"The operator shall ensure the implementation of maintenance and quality controls planned for the medical devices it operates, maintenance is carried out either by the manufacturer or under its responsibility, or by a third party maintenance supplier or by the operator itself" - Public Health Code article R5212-25.
Similarly, medical staff are also ethically aware of the importance and risks involved in managing these facilities, which have considerable implications for patient health. Poor management of these facilities can thus lead to catastrophic situations.
For this reason, health institutions must rely on the latest generation software solutions such as Computer Assisted Maintenance Management, to organize and structure the maintenance operations necessary to comply with the standards in force.
The contribution of CMMS in the medical sector
Today, having a real management program such as the Yuman CMMS has become essential to ensure the maintenance

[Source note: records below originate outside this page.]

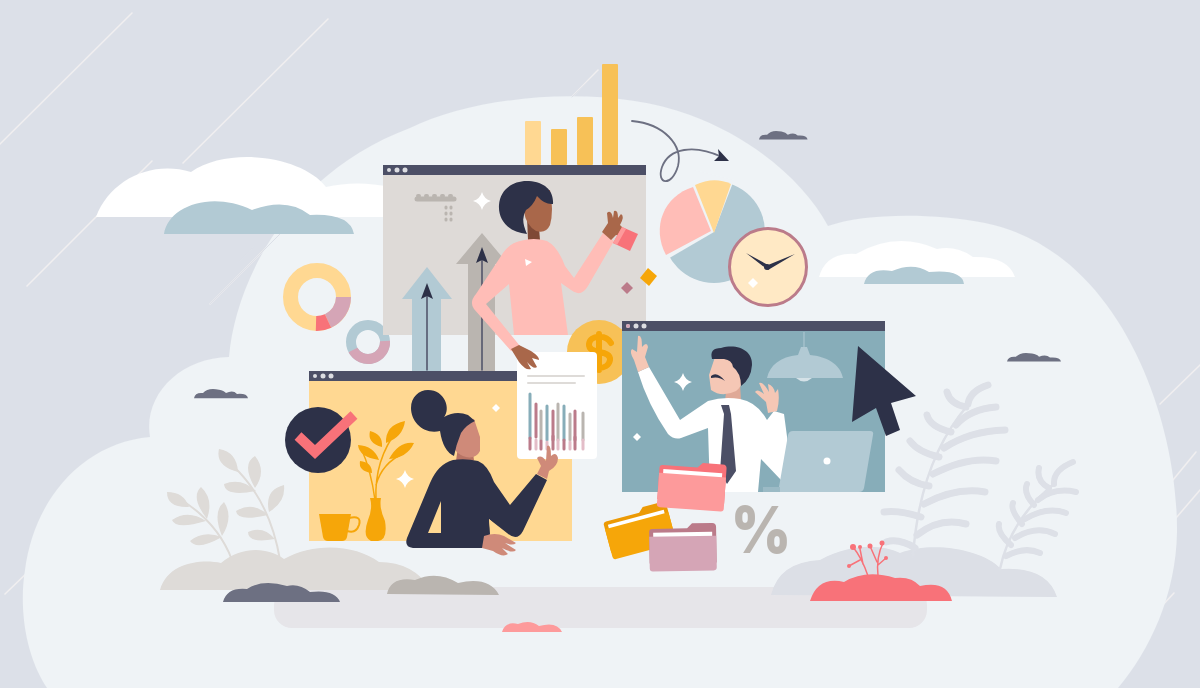
<!DOCTYPE html>
<html lang="en">
<head>
<meta charset="utf-8">
<title>Online business meeting</title>
<style>
:root{--sky:#dce0e8;--mist:#eff3f6;--white:#fff;--navy:#2d3148;--slate:#4c4f66;--dusk:#6d7082;--blue:#b2cad4;--teal:#87adb9;--sand:#dedad7;--stone:#bab5b0;--yellow:#ffd892;--amber:#f7c157;--orange:#f6a609;--pink:#ffbdb7;--rose:#fd9a9b;--red:#f87279;--mauve:#d5a5b6;--plum:#bb7b8a;--brown:#a9674a;--tan:#cf8a79;--peach:#f5c7b5}
html,body{margin:0;overflow:hidden}
svg{display:block;width:1200px;height:688px;background:var(--sky)}
.line{fill:none;stroke-linecap:round;stroke-linejoin:round}
.percent{font:900 64px Inter,"Open Sans",sans-serif;fill:var(--stone)}
</style>
</head>
<body>
<svg viewBox="0 0 1200 688" role="img" aria-label="Three colleagues working together through browser windows surrounded by charts">
<defs>
<path id="sparkle" d="M0-9Q2-2 9 0Q2 2 0 9Q-2 2-9 0Q-2-2 0-9Z" fill="#fff"/>
<path id="small-cloud" d="M0 12Q1 5 9 6Q14-1 25 2Q30 3 32 6Q39 2 43 7Q53 6 54 12Z"/>
<g id="folder">
<path d="M0 8Q0 5 3 5H38L43 0H63Q67 0 67 4V40H0Z" fill="var(--tab)"/>
<rect x="4" y="9" width="59" height="9" fill="#fff"/>
<path d="M0 13H67V45Q67 48 64 48H3Q0 48 0 45Z" fill="var(--front)"/>
</g>
<g id="window-bar">
<rect width="263" height="10" fill="var(--slate)"/>
<g fill="#dcdde2"><circle cx="6" cy="5" r="2"/><circle cx="14" cy="5" r="2.5"/><circle cx="22" cy="5" r="2.5"/></g>
</g>
</defs>

<g id="backdrop">
<g class="line" stroke="#f1eff0" stroke-width="1.5">
<path d="M0 144L132 13M183 163L328 19M27 286L152 161M210 304L283 231M540 130L598 70M1160 404L1200 365M1140 520L1196 452M1170 525L1200 490M1130 640L1174 593M5 594L30 570"/>
</g>
<path d="M47 688C22 650 20 600 25 570C34 500 82 443 150 437C143 395 180 358 229 357C235 285 285 175 410 128C480 94 605 84 690 115C755 139 805 183 828 226C862 214 928 212 985 223C1120 250 1178 420 1177 532C1176 595 1150 650 1118 688Z" fill="var(--mist)"/>
<g class="line" stroke="var(--sky)"><path d="M210 304L280 234M238 262L265 236M572 97L598 72"/></g>
<rect x="274" y="587" width="653" height="41" rx="18" fill="#e6e5e9"/>
</g>

<g id="clouds">
<path d="M96 217C110 180 151 160 191 172C229 146 302 156 326 187Q357 180 390 187V217Z" fill="#fff"/>
<path d="M164 234C168 207 210 190 252 210Q287 197 310 215Q350 213 354 234Z" fill="var(--blue)"/>
<path d="M819 277Q826 252 856 254Q896 231 937 249Q956 245 973 257Q1008 256 1015 277Z" fill="#fff"/>
<path d="M864 284Q868 267 892 271Q913 262 929 272Q962 269 964 284Z" fill="var(--blue)"/>
<g fill="var(--dusk)">
<use href="#small-cloud" transform="translate(759 130) scale(.9 .8)"/>
<use href="#small-cloud" transform="translate(1007 352) scale(1 .8)"/>
<use href="#small-cloud" transform="translate(194 388) scale(1 .85)"/>
</g>
</g>

<g id="plants-and-hills">
<g class="line" stroke="#dedbd8" stroke-width="2"><path d="M232 560Q217 520 175 496M280 560Q270 500 232 465"/></g>
<g fill="#dedbd8">
<path d="M189 507Q167 508 167 492Q184 492 189 507ZM206 521Q176 530 172 520Q188 509 206 521ZM207 519Q190 497 201 487Q214 499 207 519ZM222 537Q197 551 190 541Q203 530 222 537ZM222 536Q212 512 224 502Q234 517 222 536Z"/>
<path d="M238 472Q215 466 219 449Q237 452 238 472ZM256 491Q225 497 224 484Q241 477 256 491ZM255 488Q241 464 255 456Q267 471 255 488ZM268 515Q237 522 236 511Q253 501 268 515ZM269 512Q264 490 284 485Q286 502 269 512ZM275 539Q248 544 248 532Q263 525 275 539Z"/>
<path d="M160 590C168 562 202 559 221 563C243 545 269 548 284 559C317 541 357 546 379 562Q414 562 431 590Z"/>
</g>
<path d="M771 595Q779 562 820 560C855 541 885 546 900 553C932 541 982 549 1001 569Q1047 566 1057 597Z" fill="#dcdfe6"/>
<g class="line" stroke="#dde0e7" stroke-width="4">
<path d="M913 556Q920 460 968 405M1000 569Q1010 520 1054 484" stroke-width="2.5"/>
<path d="M968 404Q970 391 988 385M966 407Q950 404 947 392M956 425Q970 409 996 407M951 432Q930 427 927 415M944 448Q970 431 1005 430M939 457Q918 452 910 441M933 474Q968 456 996 461M929 486Q910 483 899 470M924 504Q956 487 985 492M921 517Q899 510 884 512M917 535Q940 517 966 524M915 548Q899 538 886 542" stroke-width="7"/>
<path d="M1054 484Q1053 470 1073 462M1049 488Q1036 481 1039 468M1038 500Q1054 487 1076 492M1034 505Q1023 493 1027 484M1025 519Q1047 506 1066 513M1022 524Q1010 510 1013 503M1015 538Q1036 525 1055 534M1011 545Q997 533 999 524M1006 556Q1025 546 1040 553" stroke-width="6"/>
</g>
<g class="line" stroke="var(--red)" stroke-width="1.5"><path d="M868 576Q862 558 853 547M860 560L849 566M863 564L860 549M878 576Q876 557 883 543M877 562L870 546M878 565L886 558"/></g>
<g fill="var(--red)"><circle cx="853" cy="547" r="3"/><circle cx="849" cy="566" r="2"/><circle cx="860" cy="547" r="2"/><circle cx="882" cy="543" r="2.5"/><circle cx="870" cy="546" r="2.5"/><circle cx="886" cy="558" r="2"/>
<path d="M810 601Q818 576 844 582Q866 569 895 578Q911 576 920 586Q947 580 952 601Z"/></g>
<path d="M223 602Q227 587 247 589Q262 579 287 586Q299 583 310 592Q335 589 340 602Z" fill="var(--dusk)"/>
<path d="M387 594Q391 576 415 580Q437 570 458 583Q489 576 499 595Z" fill="var(--stone)"/>
<path d="M502 632Q505 621 518 624Q530 619 539 626Q557 621 562 632Z" fill="var(--rose)"/>
</g>

<g id="bar-chart" fill="var(--amber)">
<rect x="525" y="121" width="16" height="44" rx="1" fill="var(--yellow)"/><rect x="551" y="129" width="16" height="36" rx="1"/><rect x="577" y="117" width="16" height="48" rx="1"/><rect x="602" y="64" width="16" height="101" rx="1"/>
</g>

<g id="curly-arrow">
<path class="line" d="M632 121C664 124 683 145 678 166C672 187 656 185 662 167C669 148 694 144 722 157" stroke="var(--dusk)" stroke-width="1.8"/>
<path d="M729 161L714 161L719 156L718 149Z" fill="var(--navy)"/>
</g>

<g id="pie-chart">
<circle cx="714" cy="232" r="51" fill="var(--blue)"/>
<path d="M714 232L666 260L650 220L694 170L734 180Z" fill="var(--mist)"/>
<path d="M711 231L666 255C651 227 664 196 693 187Z" fill="var(--pink)"/>
<path d="M714 233L695 185Q714 176 731 184Z" fill="var(--yellow)"/>
</g>

<g id="clock">
<circle cx="768" cy="267" r="38.5" fill="#ffe9c5" stroke="var(--plum)" stroke-width="3"/>
<path d="M746 253L768 265L795 254L768 270Z" fill="var(--navy)"/><circle cx="767" cy="267" r="3" fill="var(--navy)"/>
<path d="M753 278L758 283L753 288L748 283Z" fill="#fff"/>
</g>

<g id="donut-charts" fill="none">
<circle cx="317" cy="297" r="26.5" stroke="var(--yellow)" stroke-width="15"/>
<path d="M343.5 297A26.5 26.5 0 0 1 328 321" stroke="var(--mauve)" stroke-width="15"/>
<path d="M328 321A26.5 26.5 0 0 1 316 323.5" stroke="var(--red)" stroke-width="15"/>
<circle cx="368" cy="342" r="17" stroke="var(--blue)" stroke-width="10"/>
<path d="M385 341A17 17 0 0 1 353 350" stroke="var(--mauve)" stroke-width="10"/>
</g>

<g id="window-top">
<rect x="383" y="165" width="263" height="170" fill="var(--sand)"/>
<use href="#window-bar" x="383" y="165"/>
<g class="line" stroke="var(--stone)"><path d="M417 199H454" stroke-width="5"/><path d="M418 196H454" stroke-width="4" stroke-dasharray="1 7"/><path d="M446 207V224M451 207V220" stroke-width="3" stroke-dasharray="1 5"/></g>
<use href="#sparkle" x="482" y="201"/>
</g>

<g id="growth-arrows">
<path d="M482 233L508 264H495V371H468V264H456Z" fill="var(--stone)"/>
<path d="M427 267L452 299H441V371H412V299H402Z" fill="var(--blue)"/>
<path class="line" d="M427 292V370M482 256V370" stroke="var(--slate)" stroke-width="1.5"/>
<path d="M427 283L433 299L427 296L421 299ZM482 247L488 263L482 260L476 263Z" fill="var(--navy)"/>
</g>

<g id="window-left">
<rect x="309" y="371" width="263" height="170" fill="var(--yellow)"/>
<use href="#window-bar" x="309" y="371"/>
<g id="vase" fill="var(--orange)">
<path d="M370 498H381Q379 508 385 521Q388 540 378 541H371Q362 537 368 520Q373 508 370 498Z"/>
<path class="line" d="M375 500Q371 470 361 448M376 500Q374 460 398 429M376 485Q382 463 404 453" stroke="var(--orange)" stroke-width="1.5"/>
<path d="M386 443Q385 425 405 421Q403 437 386 443ZM389 459Q399 441 414 443Q407 458 389 459ZM379 460Q359 457 358 445Q374 446 379 460ZM382 447Q367 443 370 431Q383 434 382 447ZM372 473Q358 471 360 461Q372 462 372 473Z"/>
</g>
<g id="mug"><path d="M319 514H351L347 537Q346 541 342 541H328Q324 541 323 537Z" fill="var(--orange)"/><path d="M349 518Q362 515 359 525Q356 534 347 531" fill="none" stroke="var(--orange)" stroke-width="2"/></g>
<use href="#sparkle" x="405" y="479"/>
<path d="M496 404L500 408L496 412L492 408Z" fill="#fff"/>
</g>

<g id="check-badge"><circle cx="318" cy="440" r="33" fill="var(--navy)"/><path d="M298 436L315 452L354 415" fill="none" stroke="var(--red)" stroke-width="10"/></g>

<g id="coin"><circle cx="599" cy="352" r="32" fill="var(--amber)"/><path class="line" d="M611 343C606 334 590 335 589 344C588 355 611 349 610 360C608 371 590 370 587 361M599 334V370" stroke="var(--orange)" stroke-width="6"/></g>

<g id="woman-with-tag">
<path d="M527 217L528 240Q534 245 540 240L539 228Z" fill="#7f4936"/>
<path d="M527 190H550Q554 211 550 225Q546 234 536 231Q526 225 524 212Z" fill="var(--brown)"/>
<path d="M553 204Q545 205 537 196Q533 206 526 210Q520 219 527 234C508 232 498 220 499 205C500 189 514 180 529 181C545 182 554 191 553 204Z" fill="var(--navy)"/>
<path d="M520 241Q534 237 547 241Q558 247 565 266L574 278L603 233L614 241L588 286Q581 298 571 290L561 283L568 335H514L509 284L486 304L520 346L511 351L474 309Q469 302 476 294L503 253Q510 243 520 241Z" fill="var(--pink)"/>
<path d="M525 259L532 262L526 266Z" fill="#fff"/>
<path d="M602 232L608 223L607 213Q611 209 613 218L614 211Q618 209 618 218L621 214Q625 216 620 225L624 229Q621 236 616 235L611 240Z" fill="var(--brown)"/>
<path d="M622 227L638 234L630 251L613 243Z" fill="var(--red)"/><path d="M622 227L626 229L617 245L613 243Z" fill="var(--rose)"/>
</g>
<g id="tiles"><path d="M648 268L657 276L649 286L640 278Z" fill="var(--orange)"/><path d="M627 282L633 288L627 294L621 288Z" fill="var(--plum)"/></g>

<g id="report">
<rect x="517" y="352" width="80" height="107" rx="4" fill="#fff"/>
<g class="line" stroke="#dedbd8" stroke-width="2"><path d="M528 376H584M528 383H575"/></g>
<g class="line" stroke-width="3">
<path d="M530 394V438M547 406V440M564 406V440" stroke="var(--teal)"/>
<path d="M536 404V437M553 411V440M575 411V440" stroke="var(--plum)"/>
<path d="M541 411V440M558 404V440M570 414V440M583 413V440" stroke="var(--stone)"/>
<path d="M530 438V449M541 441V449M553 436V449M564 440V449M575 437V449" stroke="var(--plum)"/>
<path d="M536 440V449M547 442V449M558 440V449M570 442V449M583 440V449" stroke="#e3bdc8"/>
</g>
<path d="M511 349L519 345L531 351Q540 357 539 360L532 358L537 367Q534 370 527 362L531 369Q526 371 519 362Z" fill="var(--brown)"/>
</g>

<g id="woman-in-navy">
<path d="M458 447L456 461Q466 467 474 460L472 448Z" fill="#b87465"/>
<path d="M454 419L474 419L480 437L480 451Q476 459 466 457Q453 454 449 436Z" fill="var(--tan)"/>
<path d="M428 390C445 390 451 409 444 417Q456 410 468 415L475 421Q466 425 461 433Q456 445 454 456Q443 451 440 431C424 435 411 422 411 408C411 397 419 390 428 390Z" fill="var(--navy)"/>
<path d="M453 460Q465 458 478 461Q488 465 494 482L510 505L536 474L547 480L523 531Q517 542 507 533L489 519L490 534L484 548H413Q404 547 407 538L430 483Q438 464 453 460Z" fill="var(--navy)"/>
<path d="M441 501V533H428ZM489 519L496 526L490 528Z" fill="var(--yellow)"/>
<path d="M484 536Q495 532 504 536L516 543Q513 546 505 543L516 550Q513 554 502 548L508 554Q503 558 493 551L482 548Z" fill="var(--tan)"/>
<path d="M537 474L541 466L537 458Q541 454 546 461L547 446Q551 443 551 456Q556 451 558 458Q558 466 549 471L547 479Z" fill="var(--tan)"/>
</g>

<g id="window-right">
<rect x="622" y="321" width="263" height="171" fill="var(--teal)"/>
<use href="#window-bar" x="622" y="321"/>
<circle cx="628" cy="326" r="2" fill="var(--mauve)"/>
<path d="M804 332V349" stroke="var(--blue)"/><path d="M801 347H807L810 355C831 357 841 367 843 378H767C770 365 780 357 798 355Z" fill="var(--blue)"/><path d="M796 378H812Q804 385 796 378Z" fill="#d4e1e7"/>
<use href="#sparkle" x="683" y="382"/>
<path d="M637 433L641 437L637 441L633 437Z" fill="#fff"/>
</g>

<g id="man-with-tie">
<path d="M727 380L725 402Q733 411 741 401L740 383Z" fill="#dfa997"/>
<path d="M715 357L743 358Q747 383 736 391Q722 398 711 390L709 375Z" fill="var(--peach)"/>
<path d="M712 359Q709 348 721 348C738 343 753 351 752 365Q751 379 741 386Q741 373 733 367Q732 360 724 359Z" fill="var(--navy)"/>
<path d="M711 376Q717 371 725 381Q719 376 711 378Z" fill="var(--navy)"/>
<path d="M638 372L649 367L680 420L708 401Q724 396 740 399Q757 402 767 420L774 411L784 414L790 459L781 480L761 459L758 492H710L708 428L681 438Q674 440 668 434Q648 405 638 372Z" fill="#fff"/>
<path d="M721 405H729L731 414L736 471L727 484L720 472L724 414Z" fill="var(--slate)"/>
<path d="M638 372L634 360Q629 352 632 349L637 352L638 336Q642 334 642 347Q647 341 648 347L645 357L649 367Z" fill="var(--peach)"/>
<path d="M768 413L766 402L755 392Q757 388 764 394L759 383Q763 381 769 392L768 384Q774 386 775 393L778 389Q780 400 777 411Z" fill="var(--peach)"/>
</g>

<g id="laptop"><path d="M763 492V487H779L788 435Q789 431 793 431H870Q874 431 873 435L864 488Q863 492 859 492Z" fill="var(--blue)"/><path d="M763 487H780V492H763Z" fill="#9bbac5"/><circle cx="827" cy="461" r="3.5" fill="#fff"/></g>

<path id="cursor" d="M858 346L916 396L891 403L900 430L886 436L876 408L852 422Z" fill="var(--navy)"/>

<g id="folders">
<use href="#folder" transform="translate(602 518) rotate(-15) scale(.98 .9)" style="--tab:#ec9a05;--front:var(--orange)"/>
<use href="#folder" transform="translate(660 460) rotate(4) scale(1 .98)" style="--tab:var(--red);--front:var(--rose)"/>
<use href="#folder" transform="translate(649 524) rotate(-1) scale(1 .99)" style="--tab:var(--plum);--front:var(--mauve)"/>
</g>
<text class="percent" x="731" y="553" textLength="60" lengthAdjust="spacingAndGlyphs">%</text>
</svg>
</body>
</html>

of medical devices that are becoming increasingly sophisticated. From a technical, organizational and budgetary point of view, this tool will enable the tracking, archiving and analysis of data that will help to implement strategies, respond efficiently and economically to the optimization of equipment productivity and guarantee its availability.
Thus, a CMMS solution integrated into a health care facility will meet the need to improve communication between technicians and health care departments, reduce costs related to breakdowns, control spare parts supply times, optimize interventions, in particular reduce intervention and restart times, and increase equipment availability.
The main objective of CMMS in the health sector will be to centralize all information concerning:
• The equipment:
‣ categorization, location, function, maintenance history
carried out, any incidents that may have occurred
• Spare parts inventory and demand management
• Intervention planning:
‣ execution and follow-up via an intervention request portal
• Analysis and performance indicators - KPI:
‣ synthesis tool and statistics for decision support
A global vision of all the equipment used by the care teams will bring many benefits to the operator in charge of facility management:
• Decision-making support for the renewal of the equipment
and the preparation of a provisional budget:
‣ reinforce the maintenance plan or buy a new one
• A control of the costs of the installations due to a knowledge of
the financial impact of their decisions
• A needs assessment using KPIs
• A control of the interventions of their planning and their cost
• Risk analysis, management, and reduction, thanks to a
Feedback, particularly with regard to breakdowns,
their causes, their frequency
• Precise monitoring of the equipment:
‣ downtime, repair costs, repair time and number of repairs
of interventions, availability of associated spare parts
• A follow-up of maintenance contracts, their cost, their expiry
date and their billing
• Improved internal communication and reduced administrative
Increased equipment lifetime, reduced probability of in-service failures, elimination of the causes of serious accidents, reduced costs and compliance with legal regulations: this is the contribution of CMMS in the health sector!
Opting for a modern and mobile intelligent solution such as Yuman CMMS has become a must.